Programmatic buying is the process of buying digital media ad space in an automated manner through digital platforms such as ad exchanges, real time bidding (or RTB), and demand-side platforms (or DSPs).

Programmatic buying brings in the new era in online advertising

Real time bidding

Real time bidding came into existence because it was difficult to manage large amounts of available ad inventory. RTB allows publishers and advertisers to buy and sell ad inventory on a per-impression basis through an auction, similar to the stock market. With RTB, media buyers bid on an impression and if they win the bid, the publisher’s website instantly displays the buyer’s ad.

Ad exchanges

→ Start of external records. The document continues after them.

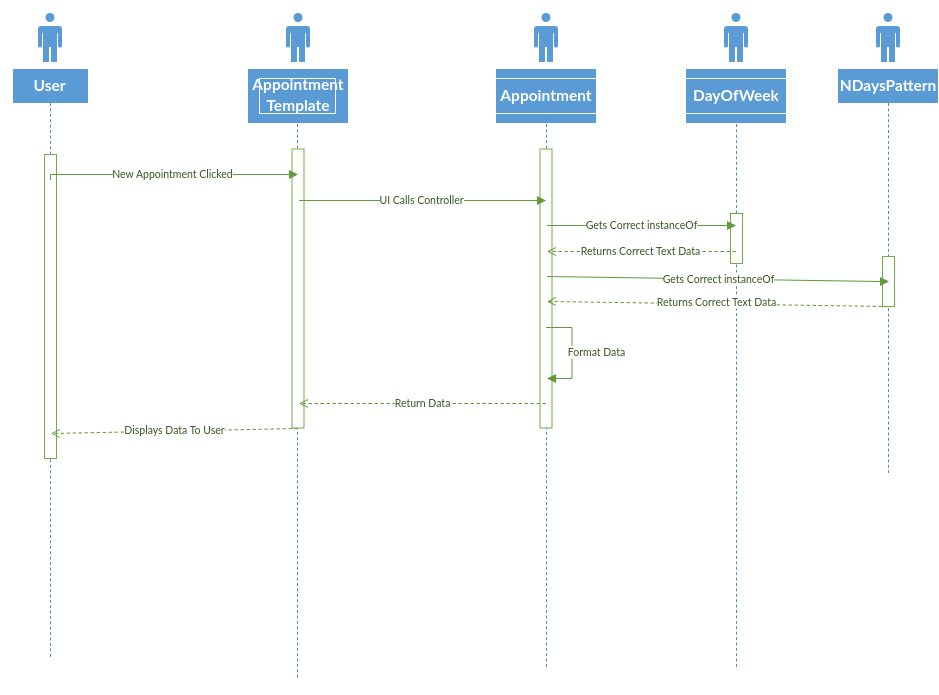
<!DOCTYPE html>
<html lang="en">
<head>
<meta charset="utf-8">
<title>Appointment sequence diagram</title>
<style>
:root {
  --paper: #ffffff;
  --actor: #5b9bd5;
  --lifeline: #4a8fc7;
  --bar: #70ad47;
  --message: #629a3c;
  --label: #375623;
}
* { box-sizing: border-box; }
html, body { margin: 0; background: var(--paper); }
body { width: 939px; height: 695px; overflow: hidden; }
.diagram {
  position: relative;
  width: 939px;
  height: 695px;
  overflow: hidden;
  background: var(--paper);
  font-family: Lato, "Open Sans", sans-serif;
}
.connectors { position: absolute; left: 0; top: 0; display: block; }
.person { fill: var(--actor); }
.lifeline { stroke: var(--lifeline); stroke-dasharray: 3 2.4; fill: none; }
.bar { fill: var(--paper); stroke: var(--bar); }
.message { stroke: var(--message); fill: none; }
.reply { stroke: var(--message); fill: none; stroke-dasharray: 3.5 2.5; }
.solid-head { fill: var(--message); }
.open-head { fill: none; stroke: var(--message); }

.participant {
  position: absolute;
  top: 69px;
  width: 75px;
  height: 34px;
  padding-bottom: 2px;
  display: flex;
  align-items: center;
  justify-content: center;
  background: var(--actor);
  color: var(--paper);
  font-size: 15.5px;
  font-weight: 700;
  line-height: 21px;
  text-align: center;
  white-space: nowrap;
}
.participant.wide { width: 100px; }
.participant.tall { height: 54px; }
.participant.ruled::before {
  content: "";
  position: absolute;
  inset: 9px 0;
  border: solid var(--paper);
  border-width: 1px 0;
}
.participant.framed::before {
  content: "";
  position: absolute;
  inset: 9px 12px 9px 11px;
  border: 1px solid var(--paper);
}
.participant span { position: relative; }

.label {
  position: absolute;
  transform: translate(-50%, -50%);
  background: var(--paper);
  color: var(--label);
  font-size: 10.5px;
  line-height: 13px;
  white-space: nowrap;
}
</style>
</head>
<body>
<main class="diagram">
  <svg class="connectors" width="939" height="695" viewBox="0 0 939 695" aria-hidden="true">
    <defs>
      <g id="person">
        <circle cx="0" cy="17.5" r="4.5"/>
        <path d="M-9 26H9Q12 26 12 29V46Q12 47.5 10 47.5T8 46V33H7V62H1V47H-1V62H-7V33H-8V46Q-8 47.5 -10 47.5T-12 46V29Q-12 26 -9 26Z"/>
      </g>
      <path id="solid-head" d="M0 0L-9 -4.5V4.5Z"/>
      <path id="open-head" d="M8 -4L0 0L8 4"/>
    </defs>

    <g class="person">
      <use href="#person" x="50"/>
      <use href="#person" x="298"/>
      <use href="#person" x="546"/>
      <use href="#person" x="736"/>
      <use href="#person" x="888"/>
    </g>

    <g class="lifeline">
      <path d="M50.5 103V657"/>
      <path d="M297.5 124V679"/>
      <path d="M546.5 124V667"/>
      <path d="M736.5 124V667"/>
      <path d="M888.5 103V473"/>
    </g>

    <g class="bar">
      <rect x="44.5" y="154.5" width="12" height="304"/>
      <rect x="292" y="149" width="12" height="279"/>
      <rect x="540" y="149" width="12" height="279"/>
      <rect x="730.5" y="213.5" width="12" height="50"/>
      <rect x="882.5" y="256.5" width="12" height="50"/>
    </g>

    <g class="message">
      <path d="M50.5 180V174.5H290"/>
      <path d="M299 200.5H538"/>
      <path d="M547 225.5H728"/>
      <path d="M547 276.5L881 281.5"/>
      <path d="M546 327.5H572V378.5H555"/>
    </g>
    <g class="reply">
      <path d="M736 251.5H548"/>
      <path d="M888 306.5L548 301.5"/>
      <path d="M546 403.5H300"/>
      <path d="M298 428.5L52 433.5"/>
    </g>

    <g class="solid-head">
      <use href="#solid-head" x="298" y="174.5"/>
      <use href="#solid-head" x="546" y="200.5"/>
      <use href="#solid-head" x="736" y="225.5"/>
      <use href="#solid-head" x="889" y="281.5"/>
      <use href="#solid-head" transform="translate(547 378.5) scale(-1 1)"/>
    </g>
    <g class="open-head">
      <use href="#open-head" x="548" y="251.5"/>
      <use href="#open-head" x="548" y="301.5"/>
      <use href="#open-head" x="300" y="403.5"/>
      <use href="#open-head" x="52" y="433.5"/>
    </g>
  </svg>

  <div class="participant" style="left:13px"><span style="left:-1px">User</span></div>
  <div class="participant wide tall framed" style="left:248px"><span>Appointment<br>Template</span></div>
  <div class="participant wide tall ruled" style="left:496px"><span>Appointment</span></div>
  <div class="participant wide tall ruled" style="left:686px"><span>DayOfWeek</span></div>
  <div class="participant wide" style="left:838px"><span>NDaysPattern</span></div>

  <div class="label" style="left:172.5px;top:173.5px">New Appointment Clicked</div>
  <div class="label" style="left:421.5px;top:199.5px">UI Calls Controller</div>
  <div class="label" style="left:641.5px;top:224.5px">Gets Correct instanceOf</div>
  <div class="label" style="left:640.5px;top:250.5px">Returns Correct Text Data</div>
  <div class="label" style="left:718.5px;top:278.5px">Gets Correct instanceOf</div>
  <div class="label" style="left:716.5px;top:301.5px">Returns Correct Text Data</div>
  <div class="label" style="left:596.5px;top:351.5px">Format Data</div>
  <div class="label" style="left:422.5px;top:402.5px">Return Data</div>
  <div class="label" style="left:174.5px;top:429.5px">Displays Data To User</div>
</main>
</body>
</html>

An ad exchange is a digital marketplace where buyers (advertisers) and sellers (publishers) buy and sell advertising space, often through real-time auctions. Advertisers and publishers use ad exchanges most often to sell display, video, and mobile ad inventory.

An ad exchange helps media buyers to buy ad space across a range of sites at once, rather than negotiating buys with each publisher. An example of an ad exchange is Google’s (GOOG) (GOOGL) Doubleclick ad server and Facebook’s (FB) Atlas.

An ad network differs from an ad exchange in the way that it aggregates ad inventory from different publishers, marks it up, and sells it for a profit. An ad exchange, on the other hand, provides more transparency to advertisers, as it helps them to see the actual price of impressions.

Demand-side platforms

DSPs help advertisers manage all of their exchange campaigns through a single interface. Apart from aggregating the entire exchange process into one system, DSPs also enable advertisers to optimize their bids.

According to Casale Media’s 3Q14 Index Quarterly Report, while retail companies like Target (TGT) continue to be the biggest spenders with increasingly bigger investments, consumer packaged goods companies like Kellogg’s (K) have become the second biggest buyers of programmatic ads and joined the top 10 overall spender list.

In terms of the biggest spenders in the telecom sector, global telecom provider Comcast leads while Chrysler and General Motors (GM) were the only automakers in the top ten spender list.

Latest articles

WeWork is gearing up for an IPO. On Wednesday, the company made its IPO filing with the SEC public and expects to garner $3.5 billion from its IPO.

After FCC Chairman Ajit Pai recommended the approval of the T-Mobile–Sprint merger, Representative David Cicilline urged the FCC to allow public comment.

Cresco Labs (CRLBF) is set to report its Q2 earnings on August 21 after the market closes. The company's stock fell 5.3% yesterday.

Cannabis stocks mostly traded in positive territory today. Supreme Cannabis (FIRE) and Aurora Cannabis (ACB) rose about 9.5% and 5.5%, respectively.

NVIDIA (NVDA) stock soared 6% in today’s trading session as its Q2 earnings for fiscal 2020 beat estimates. However, its guidance missed estimates.

Nio Inc. (NIO) has disrupted the automotive space since 2014 but only made waves in the market since its IPO. Investors have suffered numerous setbacks.